─── Given data
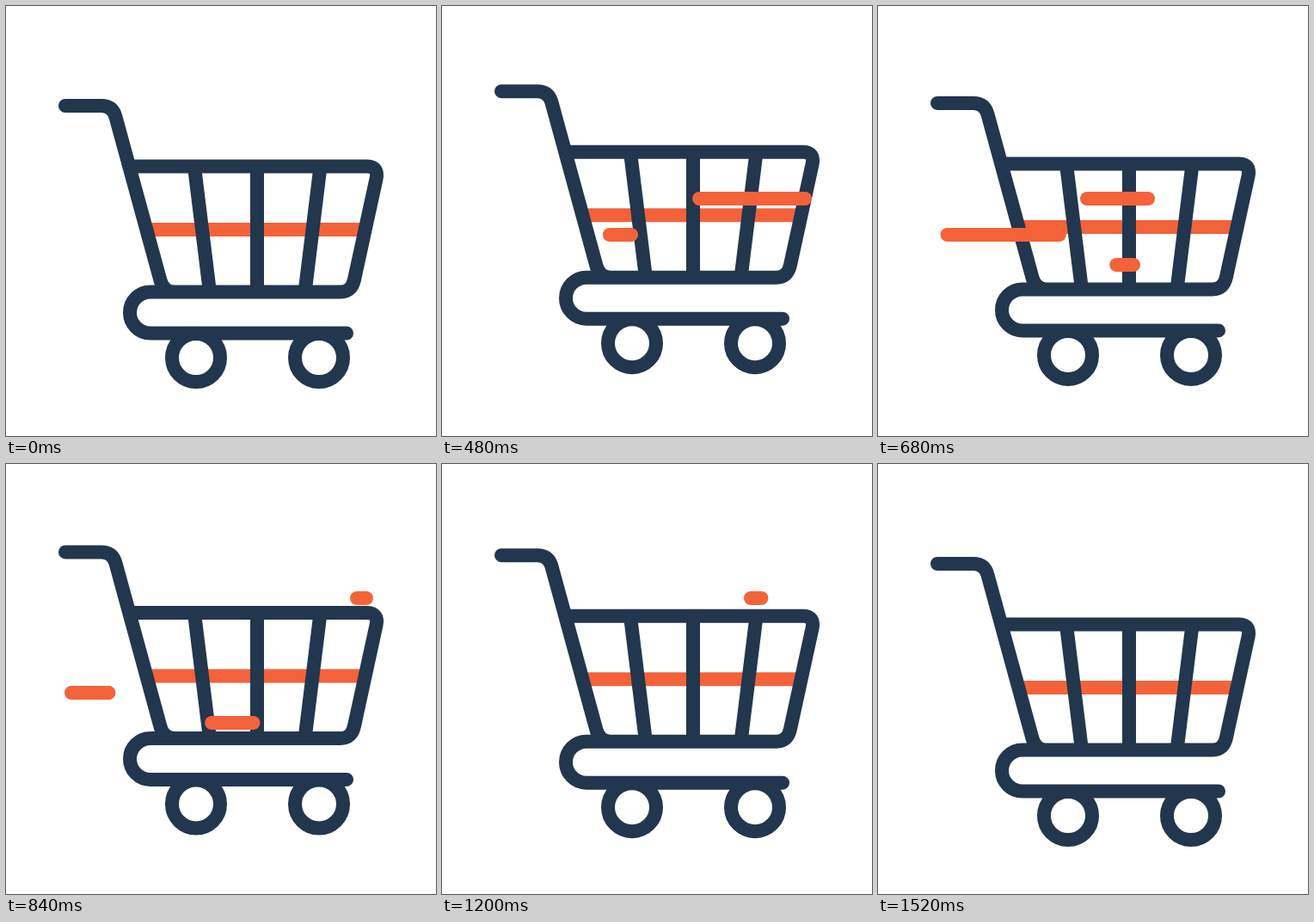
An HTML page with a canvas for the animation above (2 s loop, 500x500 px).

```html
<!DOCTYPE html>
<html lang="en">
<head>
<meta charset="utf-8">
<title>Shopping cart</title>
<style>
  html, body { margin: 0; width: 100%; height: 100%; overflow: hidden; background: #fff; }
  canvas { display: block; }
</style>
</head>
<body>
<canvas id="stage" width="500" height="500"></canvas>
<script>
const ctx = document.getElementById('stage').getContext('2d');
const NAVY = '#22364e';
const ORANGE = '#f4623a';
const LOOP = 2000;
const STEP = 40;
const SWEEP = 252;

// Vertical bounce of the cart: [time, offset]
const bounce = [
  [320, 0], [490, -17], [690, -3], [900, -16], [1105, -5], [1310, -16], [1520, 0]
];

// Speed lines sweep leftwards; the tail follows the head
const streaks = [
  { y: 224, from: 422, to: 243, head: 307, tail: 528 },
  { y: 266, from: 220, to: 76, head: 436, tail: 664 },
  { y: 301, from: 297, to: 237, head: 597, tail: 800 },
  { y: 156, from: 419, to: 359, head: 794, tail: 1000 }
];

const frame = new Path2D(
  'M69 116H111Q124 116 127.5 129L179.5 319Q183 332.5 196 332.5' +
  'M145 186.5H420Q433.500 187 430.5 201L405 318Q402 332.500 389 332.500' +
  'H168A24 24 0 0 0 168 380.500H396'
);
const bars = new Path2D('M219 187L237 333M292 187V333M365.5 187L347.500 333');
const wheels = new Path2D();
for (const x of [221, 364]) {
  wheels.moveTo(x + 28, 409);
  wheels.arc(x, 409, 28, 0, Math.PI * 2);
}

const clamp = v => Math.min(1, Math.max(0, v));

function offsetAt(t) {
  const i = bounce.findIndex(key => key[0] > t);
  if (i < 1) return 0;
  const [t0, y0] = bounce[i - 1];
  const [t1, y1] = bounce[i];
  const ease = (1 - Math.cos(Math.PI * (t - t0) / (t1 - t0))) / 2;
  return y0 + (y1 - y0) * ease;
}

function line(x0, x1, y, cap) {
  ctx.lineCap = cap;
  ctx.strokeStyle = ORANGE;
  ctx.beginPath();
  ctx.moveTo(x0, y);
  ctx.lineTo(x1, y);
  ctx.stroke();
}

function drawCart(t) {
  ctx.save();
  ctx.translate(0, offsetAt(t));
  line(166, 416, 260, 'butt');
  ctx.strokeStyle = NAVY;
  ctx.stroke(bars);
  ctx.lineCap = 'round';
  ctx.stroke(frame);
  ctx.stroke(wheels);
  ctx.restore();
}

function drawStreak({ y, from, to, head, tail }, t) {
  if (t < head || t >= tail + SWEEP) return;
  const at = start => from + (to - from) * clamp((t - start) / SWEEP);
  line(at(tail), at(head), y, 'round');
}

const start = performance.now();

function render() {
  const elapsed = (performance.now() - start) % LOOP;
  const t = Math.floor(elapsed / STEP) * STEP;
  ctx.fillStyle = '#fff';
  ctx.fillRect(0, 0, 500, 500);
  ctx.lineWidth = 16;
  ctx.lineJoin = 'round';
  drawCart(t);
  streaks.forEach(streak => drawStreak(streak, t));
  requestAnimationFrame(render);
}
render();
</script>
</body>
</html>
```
──────
→ Instructions for the task
No pictures should appear in the copy, and each record above is to be returned exactly.

→ Output below
An HTML page with a canvas for the animation above (2 s loop, 500x500 px).

```html
<!DOCTYPE html>
<html lang="en">
<head>
<meta charset="utf-8">
<title>Shopping cart</title>
<style>
  html, body { margin: 0; width: 100%; height: 100%; overflow: hidden; background: #fff; }
  canvas { display: block; }
</style>
</head>
<body>
<canvas id="stage" width="500" height="500"></canvas>
<script>
const ctx = document.getElementById('stage').getContext('2d');
const NAVY = '#22364e';
const ORANGE = '#f4623a';
const LOOP = 2000;
const STEP = 40;
const SWEEP = 252;

// Vertical bounce of the cart: [time, offset]
const bounce = [
  [320, 0], [490, -17], [690, -3], [900, -16], [1105, -5], [1310, -16], [1520, 0]
];

// Speed lines sweep leftwards; the tail follows the head
const streaks = [
  { y: 224, from: 422, to: 243, head: 307, tail: 528 },
  { y: 266, from: 220, to: 76, head: 436, tail: 664 },
  { y: 301, from: 297, to: 237, head: 597, tail: 800 },
  { y: 156, from: 419, to: 359, head: 794, tail: 1000 }
];

const frame = new Path2D(
  'M69 116H111Q124 116 127.5 129L179.5 319Q183 332.5 196 332.5' +
  'M145 186.5H420Q433.500 187 430.5 201L405 318Q402 332.500 389 332.500' +
  'H168A24 24 0 0 0 168 380.500H396'
);
const bars = new Path2D('M219 187L237 333M292 187V333M365.5 187L347.500 333');
const wheels = new Path2D();
for (const x of [221, 364]) {
  wheels.moveTo(x + 28, 409);
  wheels.arc(x, 409, 28, 0, Math.PI * 2);
}

const clamp = v => Math.min(1, Math.max(0, v));

function offsetAt(t) {
  const i = bounce.findIndex(key => key[0] > t);
  if (i < 1) return 0;
  const [t0, y0] = bounce[i - 1];
  const [t1, y1] = bounce[i];
  const ease = (1 - Math.cos(Math.PI * (t - t0) / (t1 - t0))) / 2;
  return y0 + (y1 - y0) * ease;
}

function line(x0, x1, y, cap) {
  ctx.lineCap = cap;
  ctx.strokeStyle = ORANGE;
  ctx.beginPath();
  ctx.moveTo(x0, y);
  ctx.lineTo(x1, y);
  ctx.stroke();
}

function drawCart(t) {
  ctx.save();
  ctx.translate(0, offsetAt(t));
  line(166, 416, 260, 'butt');
  ctx.strokeStyle = NAVY;
  ctx.stroke(bars);
  ctx.lineCap = 'round';
  ctx.stroke(frame);
  ctx.stroke(wheels);
  ctx.restore();
}

function drawStreak({ y, from, to, head, tail }, t) {
  if (t < head || t >= tail + SWEEP) return;
  const at = start => from + (to - from) * clamp((t - start) / SWEEP);
  line(at(tail), at(head), y, 'round');
}

const start = performance.now();

function render() {
  const elapsed = (performance.now() - start) % LOOP;
  const t = Math.floor(elapsed / STEP) * STEP;
  ctx.fillStyle = '#fff';
  ctx.fillRect(0, 0, 500, 500);
  ctx.lineWidth = 16;
  ctx.lineJoin = 'round';
  drawCart(t);
  streaks.forEach(streak => drawStreak(streak, t));
  requestAnimationFrame(render);
}
render();
</script>
</body>
</html>
```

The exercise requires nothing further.